Beer: Sharp’s Doom Bar (£1.79, 4.3% abv) Amber in colour, this British-born beer infuses the flavours of orange and caramel to create a lasting taste sensation. The malts used offer a subtle sweetness and the roasted notes make the flavours a perfect balance to enjoy with turkey.

Wine: Cimarosa Pinot Noir Limited Edition, 2013 (£6.99, Lidl) Chile is gaining an increasingly good reputation for its pinot noir. This has the pale colour, strawberry fruit and freshness of flavour that are the signatures of this wonderful grape. A classy wine and well worth a try.


Beer: Grimbergen Double Belgian Beer (£2.49, 6.5% abv) The rich, earthy flavours of the bird require a beer with some heft. The bold, roasted flavours complement those of the meat.
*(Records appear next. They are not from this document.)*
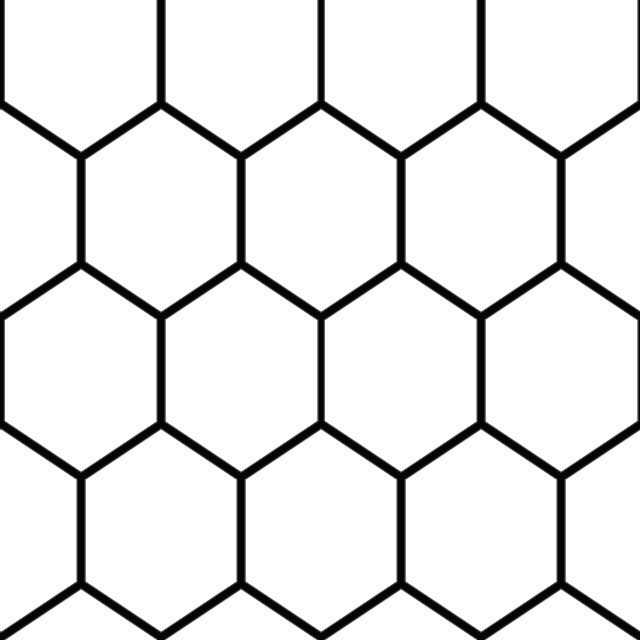
This pattern is drawn by a Shadertoy shader. Its source:

```glsl
// Black wire mesh of pointy-top hexagons on white, four columns by four rows.
// Two interleaved lattices give the distance to the nearest cell wall, which is
// layered as a dark rim, a fine grey hairline and a black core.

const float CELLS = 4.0;                      // even, so staggered rows wrap
const vec2 ORIGIN = vec2(0.007, 0.684);       // a cell centre, in cell units
const float WALL = 0.0285;                    // half width of a wall
const float CORE = 0.0235;                    // half width of its black core
const float HAIRLINE = 0.0007;                // half width of the grey line
const float THINNING = 0.0055;                // taken off every second upright

const vec3 PAPER = vec3(1.0);
const vec3 RIM = vec3(0.18);
const vec3 GREY = vec3(0.65, 0.65, 0.64);
const vec3 INK = vec3(0.02);

// Distances inward from the upright (x) and slanted (y) sides of a cell
// that is 1 wide and 4/3 high.
vec2 sideDistances(vec2 q) {
    q = abs(q);
    return vec2(0.5 - q.x, (2.0 - 2.0 * q.x - 3.0 * q.y) / sqrt(13.0));
}

// Offset from the nearest point of a rectangular lattice.
vec2 latticeOffset(vec2 p, vec2 period) {
    return p - period * round(p / period);
}

// Side distances of whichever staggered cell contains p.
vec2 honeycomb(vec2 p) {
    vec2 period = vec2(1.0, 2.0);
    vec2 a = sideDistances(latticeOffset(p, period));
    vec2 b = sideDistances(latticeOffset(p - 0.5 * period, period));
    return min(a.x, a.y) > min(b.x, b.y) ? a : b;
}

// One for uprights standing on even columns, zero for all others.
float isThinUpright(float x) {
    float halfColumn = round(2.0 * x);
    return 1.0 - step(0.5, mod(halfColumn, 4.0));
}

// Antialiased coverage of a band of the given half width.
float coverage(float d, float halfWidth, float pixel) {
    return clamp(0.5 + (halfWidth - d) / pixel, 0.0, 1.0);
}

// Coverage of a line that may be finer than one pixel.
float fineLine(float d, float halfWidth, float pixel) {
    return coverage(d, halfWidth, pixel) - coverage(d, -halfWidth, pixel);
}

vec3 wallColour(float d, float pixel) {
    vec3 colour = mix(PAPER, RIM, coverage(d, WALL, pixel));
    colour = mix(colour, INK, coverage(d, CORE, pixel));
    return mix(colour, GREY, fineLine(d - CORE, HAIRLINE, pixel));
}

void mainImage(out vec4 fragColor, in vec2 fragCoord) {
    vec2 p = CELLS * fragCoord / iResolution.xy - ORIGIN;
    float pixel = CELLS / min(iResolution.x, iResolution.y);

    vec2 sides = honeycomb(p);
    sides.x += THINNING * isThinUpright(p.x);
    float d = min(sides.x, sides.y);

    fragColor = vec4(wallColour(d, pixel), 1.0);
}
```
With sweetness balanced by pepper, it will lift any seasoning, and cleanse the palate.

Wine: Cimarosa Malbec Reserva Privada, 2013 (£4.99, Lidl) Malbec’s success in Argentina means it’s now planted in Chile too. Deep and youthful, with rich toasty oak notes, this is a pleasing, flavoursome style that will benefit if served from a carafe.

Mince pies and Christmas pudding

Beer: St Peter’s Brewery Cream Stout (£2.78, 6% abv) This beer boasts a bittersweet taste created by the dried fruit and chocolate notes, while the creaminess brings all the flavours together.

Wine: Tenuta Pule Amarone della Valpolicella Classico 2011 (£16.99, Lidl) Amarone is a distinctive, traditional style of Italian red - rich, warming, and not too dry, with complex flavours of dried fruit, cherry, spice and clove. 

What’s your favourite red wine with turkey? Tell us in the Comments section.